If you appear in a Baltimore court for DUI charges and try to contest an officer’s word against your own, you will need the best DUI attorney Baltimore has to offer in order to properly present your case.
Probable Cause, DUIs, and Searches in Maryland
If an officer unfairly conducts a search, and you are found to be under the influence by way of an illegal search, you can fight it in court. Historically, these cases usually do not go well for the driver. That is because the court typically sides with the officer. Remember, if their notepad can be entered as evidence, their credibility probably supersedes yours.
Accidents add a whole new layer of trouble. If you are involved in an accident, an officer has probable cause. Most officers will not get involved for minor bumper scratches, but they can. If someone gets injured, officers will definitely investigate, especially if they suspect intoxication played a role in the collision.
The Importance of Pretext
In Maryland, officers cannot search for anything unrelated to their probable cause, and pretext gives cops a reason to take action. Certain behaviors and sensory information add pretext, but officers cannot act on base assumptions.
Probable cause is applied if you are resistant in any way, whether you are in a routine traffic stop, a checkpoint, or an accident. Rude behavior also gives officers pretext.
Two examples involving pretext:
- If an officer stops you for reckless driving and suspects that you have been drinking, he can administer a breathalyzer and ask you to step out of the vehicle. He cannot then search for drugs and firearms, or make assumptions about other behaviors (unless you bring it up).
- If an officer pulls you over for a broken taillight, he may not conduct business under any other pretense than the taillight. He may ask about alcohol, but only if something you say or do creates suspicion. Probable cause may lead to a DUI if your breath smells like alcohol or your speech is slurred.

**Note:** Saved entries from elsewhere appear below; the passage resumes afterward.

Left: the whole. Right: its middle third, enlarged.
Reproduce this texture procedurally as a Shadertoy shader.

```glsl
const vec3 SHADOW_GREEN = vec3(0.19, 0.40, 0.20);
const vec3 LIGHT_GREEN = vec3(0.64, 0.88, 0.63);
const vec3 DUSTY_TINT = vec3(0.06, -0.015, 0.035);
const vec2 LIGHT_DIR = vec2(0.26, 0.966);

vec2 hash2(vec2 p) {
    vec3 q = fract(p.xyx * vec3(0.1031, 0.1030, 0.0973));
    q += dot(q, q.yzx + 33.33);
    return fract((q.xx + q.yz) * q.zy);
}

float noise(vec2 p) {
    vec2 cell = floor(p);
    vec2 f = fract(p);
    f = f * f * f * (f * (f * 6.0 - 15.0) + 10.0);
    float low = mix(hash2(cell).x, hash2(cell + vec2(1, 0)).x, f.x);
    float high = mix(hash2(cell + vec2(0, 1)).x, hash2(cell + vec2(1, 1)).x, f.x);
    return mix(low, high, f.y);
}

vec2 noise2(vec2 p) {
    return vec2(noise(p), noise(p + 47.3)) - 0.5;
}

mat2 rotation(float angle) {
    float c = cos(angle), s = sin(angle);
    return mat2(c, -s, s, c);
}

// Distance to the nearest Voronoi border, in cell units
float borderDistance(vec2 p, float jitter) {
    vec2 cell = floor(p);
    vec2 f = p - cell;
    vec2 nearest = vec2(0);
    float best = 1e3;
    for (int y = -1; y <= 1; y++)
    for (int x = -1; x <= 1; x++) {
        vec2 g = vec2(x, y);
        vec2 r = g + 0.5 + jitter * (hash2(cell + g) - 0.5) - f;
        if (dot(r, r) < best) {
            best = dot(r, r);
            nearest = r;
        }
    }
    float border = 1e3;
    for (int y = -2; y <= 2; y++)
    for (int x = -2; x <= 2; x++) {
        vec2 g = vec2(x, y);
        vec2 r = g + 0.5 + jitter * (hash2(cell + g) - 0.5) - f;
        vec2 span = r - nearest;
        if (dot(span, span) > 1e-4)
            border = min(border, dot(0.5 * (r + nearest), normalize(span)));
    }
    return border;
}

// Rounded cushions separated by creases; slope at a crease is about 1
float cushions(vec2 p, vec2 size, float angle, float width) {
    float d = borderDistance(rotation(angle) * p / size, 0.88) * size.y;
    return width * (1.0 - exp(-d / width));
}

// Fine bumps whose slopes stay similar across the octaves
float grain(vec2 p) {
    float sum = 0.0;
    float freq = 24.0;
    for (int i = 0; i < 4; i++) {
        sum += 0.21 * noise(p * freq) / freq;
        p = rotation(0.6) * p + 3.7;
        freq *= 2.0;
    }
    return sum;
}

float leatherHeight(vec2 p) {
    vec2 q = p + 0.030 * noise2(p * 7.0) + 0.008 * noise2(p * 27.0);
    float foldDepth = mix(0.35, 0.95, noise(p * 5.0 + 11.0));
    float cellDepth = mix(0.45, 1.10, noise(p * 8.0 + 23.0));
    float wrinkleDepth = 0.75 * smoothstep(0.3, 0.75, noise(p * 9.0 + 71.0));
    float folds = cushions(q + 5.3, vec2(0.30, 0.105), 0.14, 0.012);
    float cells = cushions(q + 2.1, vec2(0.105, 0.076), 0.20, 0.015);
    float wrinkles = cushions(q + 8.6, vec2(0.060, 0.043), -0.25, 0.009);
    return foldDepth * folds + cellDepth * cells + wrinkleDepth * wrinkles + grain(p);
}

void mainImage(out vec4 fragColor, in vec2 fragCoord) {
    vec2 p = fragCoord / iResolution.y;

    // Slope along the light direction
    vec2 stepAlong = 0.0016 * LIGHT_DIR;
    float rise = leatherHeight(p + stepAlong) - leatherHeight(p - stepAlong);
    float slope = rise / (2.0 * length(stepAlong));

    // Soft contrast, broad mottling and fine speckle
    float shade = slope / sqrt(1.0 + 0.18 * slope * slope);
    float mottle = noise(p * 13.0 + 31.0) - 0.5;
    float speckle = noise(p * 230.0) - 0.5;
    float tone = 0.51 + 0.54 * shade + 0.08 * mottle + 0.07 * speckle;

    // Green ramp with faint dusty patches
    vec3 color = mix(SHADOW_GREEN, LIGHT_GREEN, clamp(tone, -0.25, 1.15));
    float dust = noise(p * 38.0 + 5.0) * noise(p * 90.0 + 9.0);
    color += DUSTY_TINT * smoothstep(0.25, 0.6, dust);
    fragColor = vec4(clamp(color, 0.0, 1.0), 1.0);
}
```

When Can a Cop Search My Vehicle?
There are six instances when police officers have the right to search your vehicle. If any of these criteria are met, you cannot resist a search. Understanding search procedures is very important for those pulled over under suspicion of a DUI.
- Consent. If the officer asks to search and you say yes, then they have the right to conduct a thorough search. Refusal may make an officer suspicious, but they cannot open a door or look underneath trash. What they can do in the event of consent refusal is detain the suspect(s) for a period of time. Officers can use that time to gather additional evidence. A drug-sniffing dog can be allowed to whiff the premises. If they find something, officers now have cause to search.
- If They See Something. If a cop sees something in your seat in plain sight, then the officer is allowed to take matters into his or her own hands. In other words, if you have a shotgun or a bag of marijuana in the passenger seat, they can bypass consent to search more of your car.
- Search Incident to Arrest. If an officer arrests you with probable cause and you are put into the officer’s cruiser, then they may conduct a search.
- You Are a Crime Suspect. If you are driving home from a martial arts class and have a black eye, the officer has no reason to suspect you of illegal activities. The same goes with a pool of dried blood in your front seat. However, if you have a ripped purse hanging out of the glove compartment, two black eyes, and a bloody handprint on the backseat door, the officer may be suspicious and conduct a search.
- Exigent Circumstances. These situations are rare because it allows the officer to break all the rules for conducting a search of your vehicle, especially if they think evidence might be immediately destroyed after you drive away. Cops rarely exercise this right because, in a sense, they stake their career on the search. More often than not, this happens in apartments, homes, and other residences instead of cars.
- The Officer Has a Warrant. You absolutely cannot resist a warrant. Warrants come packed with limitations. It is important to know what the officer is trying to find. For example: if the police suspect that you have an illegal shotgun in the vehicle, the warrant disallows the trooper from searching anything too small for a normal-sized shotgun to fit inside. They can ask you to open the trunk, pull up the back seats, and check under the rest of the seats. In this instance, they would not be allowed to open the console or glove compartment.
If you were pulled over for a DUI in Baltimore, and believe an officer has violated your rights, you need a highly experienced DUI attorney. Dilip Paliath is one of the best attorneys in Maryland and defends countless clients against DUI charges. You deserve to be protected.